The answer is simple: Remittance payments are just one more way that unchecked mass migration hits average Americans in the wallet.

 

The remittance funnel that channels billions of dollars out of our economy every year is directly tied to our overly generous immigration policies and our lax enforcement of America’s borders. The majority of remittance payments are made by immigrants – illegal aliens, lawful permanent residents or naturalized citizens.

Consider the phrase “hits average Americans in the wallet.” Who do they think is sending these remittances? They state the answer in the second paragraph. The majority of the remittances are made by immigrants. I guarantee that unless there’s some nasty relative back in the home country brow-beating them to send money, these people who send the money don't see themselves as being “hit in the wallet” (even as they often make sacrifices in order to send money home). They are making voluntary contributions.

The only way FAIR’s statement would make sense is if they excluded these immigrants from the category of “average Americans.” One can argue for doing that with one of the three groups: illegal aliens. But what about the other two? Naturalized citizens are citizens. So they would fall under the category of average Americans. And it’s not much of a stretch to extend the category to include lawful permanent residents.

It’s almost as if the authors think that immigrants, even legal ones, don’t count.

The authors’ biggest source of indignation is that the money sent abroad is not spent in America. To that there are two answers. First, that’s probably incorrect. When people in those countries get U.S. dollars, they are likely to spend a substantial percentage of them on goods from the United States.

The second answer is even more interesting. What if they don’t spend those dollars here? What if, in the extreme, they hoard those dollars, keeping them as a stable source of value in their economies where, in many cases, they trust the U.S. dollar more than they trust the local currency?

That’s even better for the United States than if they spend it on American goods. The reason is that they are holding on to pieces of paper that the U.S. government spent pennies to produce but are worth dollars. Consider, for example, the $100 bill. Producing it costs the U.S. government’s Bureau of Engraving and Printing only 12.3 cents. So the U.S. government produces something that costs 12.3 cents and is worth $100. An immigrant who sent a $100 bill back to his home country typically got it by producing something that American residents paid $100 to get.
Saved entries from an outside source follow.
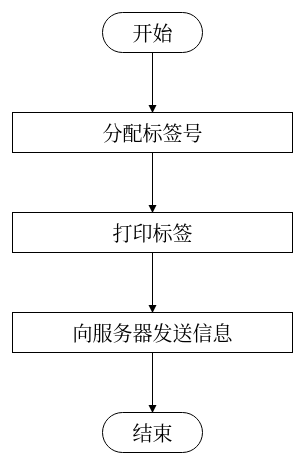
<!DOCTYPE html>
<html lang="zh-CN">
<head>
<meta charset="utf-8">
<title>标签流程图</title>
<style>
:root { --paper: #fff; --ink: #000; }
* { box-sizing: border-box; }
html, body { margin: 0; background: var(--paper); overflow: hidden; }
.flowchart {
  position: relative;
  width: 305px;
  height: 465px;
  overflow: hidden;
  background: var(--paper);
  color: var(--ink);
  font: 400 20px/1 "Noto Serif CJK SC", "Noto Serif", serif;
}
.connectors { position: absolute; left: 0; top: 0; display: block; }
.node {
  position: absolute;
  left: 12px;
  width: 281px;
  height: 41px;
  display: flex;
  align-items: center;
  justify-content: center;
  border: 1px solid var(--ink);
  background: var(--paper);
  white-space: nowrap;
}
.terminal { left: 102px; width: 101px; border-radius: 21px; }
.start { top: 12px; }
.assign { top: 112px; }
.print { top: 212px; }
.send { top: 312px; }
.end { top: 412px; }
</style>
</head>
<body>
<main class="flowchart">
  <svg class="connectors" width="305" height="465" viewBox="0 0 305 465" aria-hidden="true">
    <defs>
      <g id="arrow">
        <rect x="152" y="0" width="1" height="54"/>
        <polygon points="148.5,52 156.5,52 152.5,60"/>
      </g>
    </defs>
    <use href="#arrow" y="53"/>
    <use href="#arrow" y="153"/>
    <use href="#arrow" y="253"/>
    <use href="#arrow" y="353"/>
  </svg>
  <div class="node terminal start">开始</div>
  <div class="node assign">分配标签号</div>
  <div class="node print">打印标签</div>
  <div class="node send">向服务器发送信息</div>
  <div class="node terminal end">结束</div>
</main>
</body>
</html>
Since people don’t typically pay more for something than the value they put on it, we can be assured that they valued that output at $100 or more.

So notice what just happened. American residents got at least $100 worth of output and in return paid $100 bills whose cost to the U.S. economy was only 12.3 cents.  If they paid in $50 or $20 bills, they got at least $50 or $20 worth of output for $50 and $20 bills that each cost 10.5 cents to produce. Now that’s a deal.
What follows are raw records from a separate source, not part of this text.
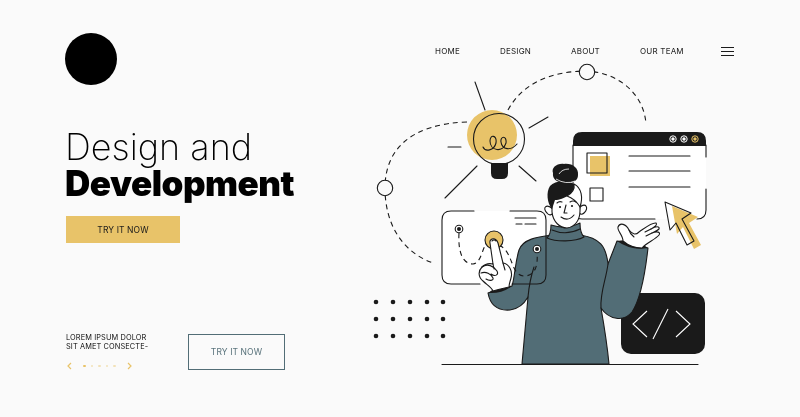
<!DOCTYPE html>
<html lang="en">
<head>
<meta charset="utf-8">
<title>Design and Development</title>
<style>
:root {
  --paper: #fafafa;
  --white: #ffffff;
  --ink: #1a1a1a;
  --black: #000000;
  --gold: #e8c369;
  --teal: #526d76;
}
* { box-sizing: border-box; margin: 0; padding: 0; }
html, body { width: 800px; height: 417px; overflow: hidden; background: var(--paper); }
body { font-family: Inter, "Open Sans", sans-serif; color: var(--ink); }
a { color: inherit; text-decoration: none; }
.page { position: relative; width: 800px; height: 417px; padding: 33px 66px 0 65px; overflow: hidden; }
.illustration { position: absolute; left: 0; top: 0; width: 800px; height: 417px; }
.header { position: relative; display: flex; justify-content: space-between; height: 52px; }
.logo { width: 52px; height: 52px; border-radius: 50%; background: var(--black); }
.nav { display: grid; grid-template-columns: 65px 71px 69px 81px 13px; height: 36px; align-items: center; font-size: 8px; letter-spacing: .2px; white-space: nowrap; }
.menu { display: grid; gap: 3px; }
.menu span { height: 1px; background: var(--ink); }
.hero { position: relative; width: 290px; margin-top: 44px; }
h1 { font-size: 36px; line-height: 36px; font-weight: 200; color: var(--black); white-space: nowrap; }
h1 span, h1 strong { display: block; }
h1 strong { font-size: 35px; font-weight: 900; letter-spacing: -.5px; }
.button { display: flex; align-items: center; justify-content: center; font-size: 8.5px; letter-spacing: .1px; white-space: nowrap; }
.button-solid { width: 114px; height: 27px; margin: 15px 0 0 1px; background: var(--gold); }
.button-outline { width: 97px; height: 36px; border: 1.5px solid var(--teal); color: var(--teal); }
.teaser { position: relative; display: flex; gap: 35px; margin: 91px 0 0 1px; width: 230px; }
.teaser-copy { width: 87px; font-size: 7.4px; line-height: 8.5px; letter-spacing: .1px; white-space: nowrap; }
.pager { display: flex; align-items: center; width: 67px; height: 8px; margin-top: 11px; }
.pager svg { width: 6px; height: 8px; fill: none; stroke: var(--gold); stroke-width: 1.2; }
.pager-dots { display: flex; flex: 1; justify-content: center; gap: 5px; }
.pager-dots i { width: 2.5px; height: 2.5px; border-radius: 50%; background: var(--gold); opacity: .45; }
.pager-dots .current { opacity: 1; }
.line { fill: none; stroke: var(--ink); stroke-width: 1.1; stroke-linecap: round; stroke-linejoin: round; }
.dash { stroke-dasharray: 5 4; stroke-linecap: butt; }
.outlined { stroke: var(--ink); stroke-width: 1.1; stroke-linejoin: round; stroke-linecap: round; }
.white { fill: var(--white); }
.paper { fill: var(--paper); }
.ink { fill: var(--ink); }
.gold { fill: var(--gold); }
.teal { fill: var(--teal); }
</style>
</head>
<body>
<div class="page">
  <svg class="illustration" viewBox="0 0 800 417" role="img" aria-label="Woman touching interface panels, with a light bulb, browser window and code tile">
    <defs>
      <g id="dot-row" class="ink">
        <circle cx="376" cy="302" r="2.3"/><circle cx="393" cy="302" r="2.3"/><circle cx="410" cy="302" r="2.3"/><circle cx="427" cy="302" r="2.3"/><circle cx="443" cy="302" r="2.3"/>
      </g>
      <g id="pin">
        <circle r="3.8" class="white outlined"/><circle r="2" class="ink"/>
      </g>
      <path id="arrow" d="M665 202 L691 213 L682 219 L694 241 L687 245 L676 223 L670 230 Z"/>
    </defs>

    <g id="dot-grid">
      <use href="#dot-row"/><use href="#dot-row" y="17"/><use href="#dot-row" y="34"/>
    </g>

    <g id="orbit">
      <path class="line dash" d="M467 122 C410 124 385 150 385 188 C385 224 402 252 433 263"/>
      <path class="line dash" d="M508 110 C522 84 550 71 587 71 C620 73 644 95 646 124"/>
      <circle class="paper outlined" cx="385" cy="188" r="7.7"/>
      <circle class="paper outlined" cx="587" cy="72" r="7.7"/>
    </g>

    <g id="bulb">
      <circle class="gold" cx="492" cy="135" r="25"/>
      <path class="ink" d="M491 163 H508 V173 Q508 179 502 179 H497 Q491 179 491 173 Z"/>
      <circle class="line" cx="499" cy="139" r="25.5"/>
      <path class="line" d="M483 147 C485 152 494 151 496 143 C497 135 490 134 490 141 C490 151 503 153 506 143 C507 135 500 136 501 142 C502 150 511 151 517 144"/>
      <path class="line" d="M475 82 L485 110 M548 117 L529 128 M448 147 H461 M477 166 L445 198 M519 166 L536 181"/>
    </g>

    <g id="browser">
      <path class="white" d="M573 143 H706 V211 Q706 219 697 219 H582 Q573 219 573 211 Z"/>
      <path class="line" d="M573 145 V211 Q573 219 582 219 H655 M706 145 V157 M706 189 V210 Q706 219 697 219"/>
      <path class="ink" d="M573 146 V141 Q573 132 582 132 H697 Q706 132 706 141 V146 Z"/>
      <g fill="none" stroke="#fff">
        <circle cx="673" cy="139" r="3.2"/><circle cx="684" cy="139" r="3.2"/><circle cx="695" cy="139" r="3.2" stroke="#e8c369"/>
      </g>
      <circle class="white" cx="673" cy="139" r="1.7"/><circle class="white" cx="684" cy="139" r="1.7"/><circle class="gold" cx="695" cy="139" r="1.7"/>
      <rect class="gold" x="590" y="156" width="20" height="20"/>
      <rect class="line" x="587" y="153" width="20" height="20"/>
      <rect class="line" x="590" y="188" width="13" height="13"/>
      <path class="line" d="M629 156 H690 M629 171 H690 M629 187 H690"/>
    </g>

    <g id="cursor">
      <use href="#arrow" class="white"/>
      <use href="#arrow" class="gold" x="7" y="4"/>
      <use href="#arrow" class="line"/>
    </g>

    <g id="code-tile">
      <rect class="ink" x="621" y="293" width="84" height="61" rx="10"/>
      <path d="M647 311 L633 324 L647 337 M668 309 L653 339 M676 311 L690 324 L676 337" fill="none" stroke="#fff" stroke-width="1.1"/>
    </g>

    <rect class="white" x="442" y="211" width="104" height="73" rx="9"/>

    <g id="woman">
      <path class="teal outlined" d="M552 235 C537 237 523 239 519 250 C515 263 515 276 512 286 L488 293 C490 304 497 311 510 310 C518 309 524 304 528 297 C526 320 524 342 522 364 H609 C607 343 604 325 601 308 C609 320 624 322 632 312 C640 300 645 275 648 248 L617 241 L608 264 C606 246 600 238 580 235 Z"/>
      <path class="line" d="M608 264 C606 280 600 292 601 308 M528 297 C529 286 531 276 534 267"/>
      <path class="ink" d="M488 293 Q499 284 512 286 Q502 294 488 293 Z M617 241 Q634 238 648 248 Q631 251 617 241 Z"/>

      <g id="open-hand">
        <path class="white outlined" d="M623 241 C623 235 617 231 618 227 C620 222 626 224 629 230 C633 235 636 235 639 232 C645 228 652 222 656 223 C658 225 654 227 651 229 C656 226 660 226 659 229 C657 231 654 232 652 233 C657 231 661 232 659 235 C655 240 647 242 642 248 Q631 248 623 241 Z"/>
        <path class="line" d="M651 229 L645 232 M652 233 L646 236 M629 230 Q630 234 634 237"/>
      </g>

      <path class="teal outlined" d="M551 225 C551 231 550 235 547 238 C556 242 575 242 584 237 C581 234 580 230 580 223 Q566 230 551 225 Z"/>
      <path class="line" d="M552 230 Q566 236 580 229"/>

      <g id="head">
        <path class="white outlined" d="M553 209 C546 203 542 208 547 213 C549 216 552 215 553 213 Z M580 207 C586 202 589 208 584 213 C582 215 580 214 579 213 Z"/>
        <path class="white outlined" d="M552 194 L552 212 C553 222 560 228 567 228 C575 227 580 220 580 211 V192 Z"/>
        <path class="ink" d="M552 209 C547 203 546 192 550 186 C555 180 567 180 574 184 C575 193 564 200 555 200 Z"/>
        <path class="white outlined" d="M574 184 C582 188 583 198 580 207 C577 202 573 198 567 196 C572 193 575 189 574 184 Z"/>
        <path class="ink" d="M553 173 C551 168 557 163 564 164 C572 163 579 168 578 175 C578 181 573 183 567 182 C559 184 552 180 553 173 Z"/>
        <path d="M556 179 Q566 185 575 181 M559 174 Q562 169 569 169" fill="none" stroke="#fff" stroke-width=".8"/>
        <circle class="ink" cx="560" cy="207" r="1.1"/><circle class="ink" cx="572" cy="206" r="1.1"/>
        <path class="line" d="M557 203 Q559 201 562 202 M570 202 Q573 200 576 202 M566 205 L564 213 H567 M561 217 Q568 222 574 215"/>
      </g>
    </g>

    <g id="flow-card">
      <path class="line" d="M474 211 H451 Q442 211 442 220 V275 Q442 284 451 284 H480 M510 211 H537 Q546 211 546 220 V275 Q546 284 537 284 H512"/>
      <path class="line" d="M515 218 H536 M516 224 H522 M525 224 H536"/>
      <path class="line dash" d="M459 233 C458 251 462 264 473 264 C482 263 482 246 488 242"/>
      <path class="line dash" d="M499 245 C514 252 510 275 524 276 C536 276 538 264 537 253"/>
      <use href="#pin" x="459" y="229"/><use href="#pin" x="537" y="249"/>
      <circle class="gold outlined" cx="494" cy="240" r="9"/>
    </g>

    <g id="pointing-hand">
      <path class="white outlined" d="M490 243 C489 238 496 237 498 243 L503 263 C509 264 513 271 511 278 C510 282 509 284 509 287 Q500 289 493 291 C491 287 487 285 483 281 C478 277 478 271 482 267 C485 264 489 263 493 264 Z"/>
      <path class="line" d="M493 264 L494 269 M482 267 C487 263 494 266 497 271 C499 275 495 277 491 274 M481 273 C486 271 491 274 493 278 C494 281 489 281 486 279 M503 263 L505 270"/>
      <path class="line" d="M492 241 Q494 239 496 241"/>
    </g>

    <path class="line" d="M442 364.5 H698"/>
  </svg>

  <header class="header">
    <a class="logo" href="#" aria-label="Home page"></a>
    <nav class="nav">
      <a href="#">HOME</a>
      <a href="#">DESIGN</a>
      <a href="#">ABOUT</a>
      <a href="#">OUR TEAM</a>
      <a class="menu" href="#" aria-label="Menu"><span></span><span></span><span></span></a>
    </nav>
  </header>

  <main class="hero">
    <h1><span>Design and</span><strong>Development</strong></h1>
    <a class="button button-solid" href="#">TRY IT NOW</a>
  </main>

  <section class="teaser">
    <div class="teaser-copy">
      <p>LOREM IPSUM DOLOR<br>SIT AMET CONSECTE-</p>
      <div class="pager">
        <svg viewBox="0 0 6 8" aria-label="Previous"><path d="M5 1 L2 4 L5 7"/></svg>
        <div class="pager-dots"><i class="current"></i><i></i><i></i><i></i><i></i></div>
        <svg viewBox="0 0 6 8" aria-label="Next"><path d="M1 1 L4 4 L1 7"/></svg>
      </div>
    </div>
    <a class="button button-outline" href="#">TRY IT NOW</a>
  </section>
</div>
</body>
</html>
But aren’t those high-value currencies lost to the U.S. economy? Sure, in the extreme case that foreigners hold on to them. Now we come to what I call the Jay Leno “Doritos principle,” which I’ve named after an ad in the late 1980s in which Mr. Leno urged people to buy Doritos. Said he: “Crunch all you want; we’ll make more.” Hold on to all those Benjamins you want, foreigners; we (actually the U.S. government) will make more.

What do FAIR’s authors, O’Brien, Raley, and Ryan, propose to do about the “problem”? They want a special tax on remittances. It’s true that such a tax would reduce remittances somewhat. It would also raise revenue for the federal government, but much less than the government gets by spending 12.3 cents to produce $100 bills. But a tax on remittances would be one more restriction on people’s freedom to spend their money as they wish. It’s a form of capital controls—in a word, un-American.

I’m an American who became a naturalized citizen after growing up in Canada, eh? When my sister was alive, I sent her checks for Christmas and for her birthday. I’m incensed that a fellow American would advocate taxing me for doing so. We Americans should hold on to our freedom—and that of our fellow residents—to give our money to fellow Americans or to foreigners.